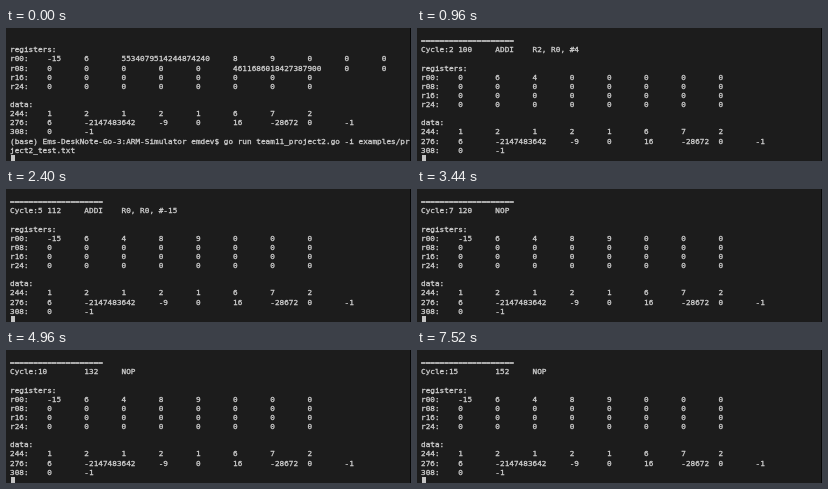
These frames come from a looping animation (405 by 133 pixels, 8000 ms). An HTML page:

```html
<!DOCTYPE html>
<html lang="en">
<head>
<meta charset="utf-8">
<title>Pipeline simulator run</title>
<style>
  html, body {
    margin: 0;
    width: 100%;
    height: 100%;
    overflow: hidden;
    background: #1c1c1c;
  }
  #stage {
    position: relative;
    box-sizing: border-box;
    width: 100%;
    height: 100%;
    overflow: hidden;
    contain: strict;
    border-right: 1px solid #060606;
  }
  /* Laid out at ten times the size so that the small glyphs keep fractional advances. */
  #screen {
    position: absolute;
    left: 4.4px;
    top: 7.5px;
    margin: 0;
    font: 77.2px/91.2px "DejaVu Sans Mono", monospace;
    font-variant-ligatures: none;
    white-space: pre;
    tab-size: 8;
    color: #cfcfcf;
    -webkit-text-stroke: 3px #cfcfcf;
    transform: scale(.1);
    transform-origin: 0 0;
  }
  #cursor {
    position: absolute;
    left: 4.5px;
    top: 127px;
    width: 4.6px;
    height: 6px;
    background: #c4c4c4;
  }
</style>
</head>
<body>
<div id="stage">
  <pre id="screen"></pre>
  <div id="cursor"></div>
</div>
<script>
  const LOOP = 8000, CYCLES = 15, STEP = 480, PAUSE = 80;
  const pausedSteps = [5, 7, 11, 14];

  // ADDI instructions: target register, source register, constant
  const program = [[1, 2, 6], [2, 0, 4], [3, 2, 4], [4, 1, 3], [0, 0, -15]];
  const zeros = Array(8).fill(0);

  const row = (label, values) => [label + ":", ...values].join("\t");

  function registersAfter(cycle) {
    const regs = [...zeros];
    for (const [to, from, add] of program.slice(0, cycle)) regs[to] = regs[from] + add;
    return regs;
  }

  function dump(r00, r08) {
    return [
      "registers:",
      row("r00", r00),
      row("r08", r08),
      row("r16", zeros),
      row("r24", zeros),
      "",
      "data:",
      row("244", "12121672"),
      row("276", [6, 1 - 2 ** 31 + 5, -9, 0, 16, -28672, 0, -1]),
      row("308", [0, -1])
    ];
  }

  function promptScreen() {
    const r00 = registersAfter(CYCLES).slice(0, 5);
    r00[2] = "5534079514244874240";
    const r08 = [...zeros];
    r08[5] = "4611686018427387900";
    return [
      "",
      ...dump([...r00, 0, 0, 0], r08),
      "(base) Ems-DeskNote-Go-3:ARM-Simulator emdev$ go run team11_project2.go -i examples/pr",
      "ject2_test.txt"
    ];
  }

  function cycleScreen(n) {
    const op = program[n - 1];
    const text = op ? `ADDI\tR${op[0]}, R${op[1]}, #${op[2]}` : "NOP";
    return [
      "=".repeat(20),
      `Cycle:${n}\t${92 + 4 * n}\t${text}`,
      "",
      ...dump(registersAfter(n), zeros)
    ];
  }

  const startOf = n => n * STEP + PAUSE * pausedSteps.filter(p => p < n).length;

  const screen = document.getElementById("screen");
  let shown = -1;

  function draw() {
    const t = performance.now() % LOOP;
    let step = CYCLES;
    while (startOf(step) > t) step--;
    if (step !== shown) {
      shown = step;
      screen.textContent = (step ? cycleScreen(step) : promptScreen()).join("\n");
    }
    requestAnimationFrame(draw);
  }
  draw();
</script>
</body>
</html>
```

▶ [Problem statement]: Write out the entries again word for word. Do not include the pictures.

▶ [Output of the exercise]:
These frames come from a looping animation (405 by 133 pixels, 8000 ms). An HTML page:

```html
<!DOCTYPE html>
<html lang="en">
<head>
<meta charset="utf-8">
<title>Pipeline simulator run</title>
<style>
  html, body {
    margin: 0;
    width: 100%;
    height: 100%;
    overflow: hidden;
    background: #1c1c1c;
  }
  #stage {
    position: relative;
    box-sizing: border-box;
    width: 100%;
    height: 100%;
    overflow: hidden;
    contain: strict;
    border-right: 1px solid #060606;
  }
  /* Laid out at ten times the size so that the small glyphs keep fractional advances. */
  #screen {
    position: absolute;
    left: 4.4px;
    top: 7.5px;
    margin: 0;
    font: 77.2px/91.2px "DejaVu Sans Mono", monospace;
    font-variant-ligatures: none;
    white-space: pre;
    tab-size: 8;
    color: #cfcfcf;
    -webkit-text-stroke: 3px #cfcfcf;
    transform: scale(.1);
    transform-origin: 0 0;
  }
  #cursor {
    position: absolute;
    left: 4.5px;
    top: 127px;
    width: 4.6px;
    height: 6px;
    background: #c4c4c4;
  }
</style>
</head>
<body>
<div id="stage">
  <pre id="screen"></pre>
  <div id="cursor"></div>
</div>
<script>
  const LOOP = 8000, CYCLES = 15, STEP = 480, PAUSE = 80;
  const pausedSteps = [5, 7, 11, 14];

  // ADDI instructions: target register, source register, constant
  const program = [[1, 2, 6], [2, 0, 4], [3, 2, 4], [4, 1, 3], [0, 0, -15]];
  const zeros = Array(8).fill(0);

  const row = (label, values) => [label + ":", ...values].join("\t");

  function registersAfter(cycle) {
    const regs = [...zeros];
    for (const [to, from, add] of program.slice(0, cycle)) regs[to] = regs[from] + add;
    return regs;
  }

  function dump(r00, r08) {
    return [
      "registers:",
      row("r00", r00),
      row("r08", r08),
      row("r16", zeros),
      row("r24", zeros),
      "",
      "data:",
      row("244", "12121672"),
      row("276", [6, 1 - 2 ** 31 + 5, -9, 0, 16, -28672, 0, -1]),
      row("308", [0, -1])
    ];
  }

  function promptScreen() {
    const r00 = registersAfter(CYCLES).slice(0, 5);
    r00[2] = "5534079514244874240";
    const r08 = [...zeros];
    r08[5] = "4611686018427387900";
    return [
      "",
      ...dump([...r00, 0, 0, 0], r08),
      "(base) Ems-DeskNote-Go-3:ARM-Simulator emdev$ go run team11_project2.go -i examples/pr",
      "ject2_test.txt"
    ];
  }

  function cycleScreen(n) {
    const op = program[n - 1];
    const text = op ? `ADDI\tR${op[0]}, R${op[1]}, #${op[2]}` : "NOP";
    return [
      "=".repeat(20),
      `Cycle:${n}\t${92 + 4 * n}\t${text}`,
      "",
      ...dump(registersAfter(n), zeros)
    ];
  }

  const startOf = n => n * STEP + PAUSE * pausedSteps.filter(p => p < n).length;

  const screen = document.getElementById("screen");
  let shown = -1;

  function draw() {
    const t = performance.now() % LOOP;
    let step = CYCLES;
    while (startOf(step) > t) step--;
    if (step !== shown) {
      shown = step;
      screen.textContent = (step ? cycleScreen(step) : promptScreen()).join("\n");
    }
    requestAnimationFrame(draw);
  }
  draw();
</script>
</body>
</html>
```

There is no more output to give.